Hi, mathematically in the F = GMm/r^2 equation r can be very close to infinity (or the size of the universe), but gravitational force always will be some number.
But how is that in the real world?
The equation of Newtonian gravity you quote is a mathematical model. We can test it in the real universe to some extent. But, there are limits to the experimental data we can collect. For example, there are always multiple sources of gravity and we cannot empty the region of space around the Earth or a star to test the theory beyond what nature allows us to. All we can say is that the equation holds to the extent that we have been able to test it. Moreover, on the largest scales we have an expanding universe and we need GR to model that.

Note that there is no such thing as "close to infinity". We can only say that ##r## is large compared to other factors.

Vanadium 50, vanhees71, topsquark and 1 other person
NODARman said:
... can be very close to infinity
To expand slightly on what Perok pointed out (because this is a concept that throws people when they're new to it) here's the problem. If you take the largest number that has ever been written down, in whatever exotic form so that it huge beyond belief, the distance from that number to infinity is still ... infinity. So, you aren't any closer than you were at zero.
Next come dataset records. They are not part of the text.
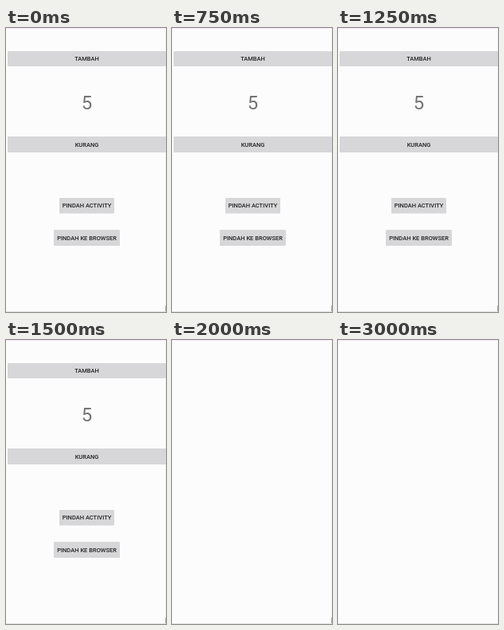
An HTML page that plays this animation: 201 by 356 pixels, repeating every 3.25 s.

```html
<!DOCTYPE html>
<html lang="id">
<head>
<meta charset="utf-8">
<title>Counter screen</title>
<style>
  html, body { margin: 0; width: 100%; height: 100%; overflow: hidden; background: #fcfcfd; }
  svg { display: block; width: 100%; height: 100%; }
  text { font-family: Roboto, Arial, sans-serif; text-anchor: middle; }
  .label { font-size: 7.5px; font-weight: 500; fill: #222; }
  .count { font-size: 24px; fill: #757575; }
  .button { fill: #d7d7d9; }
</style>
</head>
<body>
<svg viewBox="0 0 201 356" preserveAspectRatio="none">
  <rect width="201" height="356" fill="#fcfcfd"/>
  <rect width="201" height="1" fill="#fbe6f8"/>
  <rect x="200" y="1" width="1" height="354" fill="#fdfbd8"/>
  <rect y="355" width="201" height="1" fill="#e4e2e6"/>
  <g id="screen">
    <text class="count" x="101.5" y="102">5</text>
  </g>
  <rect id="corner" x="200" y="348" width="1" height="7" fill="#b5ad70"/>
</svg>
<script>
  const LOOP = 3250;
  const LEAVE = 1750;
  const CORNER_END = 2250;
  const NS = "http://www.w3.org/2000/svg";
  const screen = document.getElementById("screen");
  const corner = document.getElementById("corner");

  function add(tag, attrs, content = "") {
    const el = document.createElementNS(NS, tag);
    for (const key in attrs) el.setAttribute(key, attrs[key]);
    el.textContent = content;
    screen.append(el);
  }

  function addButton(label, x, y, width, height) {
    add("rect", { class: "button", x, y, width, height, rx: 0.7 });
    add("text", { class: "label", x: x + width / 2, y: y + height / 2 + 2.5 }, label);
  }

  addButton("TAMBAH", 2, 29, 199, 19);
  addButton("KURANG", 2, 136, 199, 20);
  addButton("PINDAH ACTIVITY", 67, 213, 69, 19.5);
  addButton("PINDAH KE BROWSER", 60, 253, 83, 20);

  function show(el, on) {
    el.setAttribute("visibility", on ? "visible" : "hidden");
  }

  function draw(time) {
    const t = time % LOOP;
    show(screen, t < LEAVE);
    show(corner, t < CORNER_END);
  }

  const start = performance.now();
  function tick() {
    draw(performance.now() - start);
    requestAnimationFrame(tick);
  }
  tick();
</script>
</body>
</html>
```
vanhees71, NODARman, topsquark and 1 other person
NODARman said:
If they are away from each other like 45 billion light years, then is their gravitational force still some number or 0?
Many things in physics and engineering can be negligibly small. Theory may predict a small nonzero value, but that doesn't mean it can be measured, because measuring instruments have limitations.

vanhees71, topsquark and NODARman
In your model you should always consider for which values of your parameters the model is still valid. Physicists often do that implicitly. In quantum field theories this question becomes hugely important due to renormalization issues, but already in Newtonian physics this issue plays a role.

vanhees71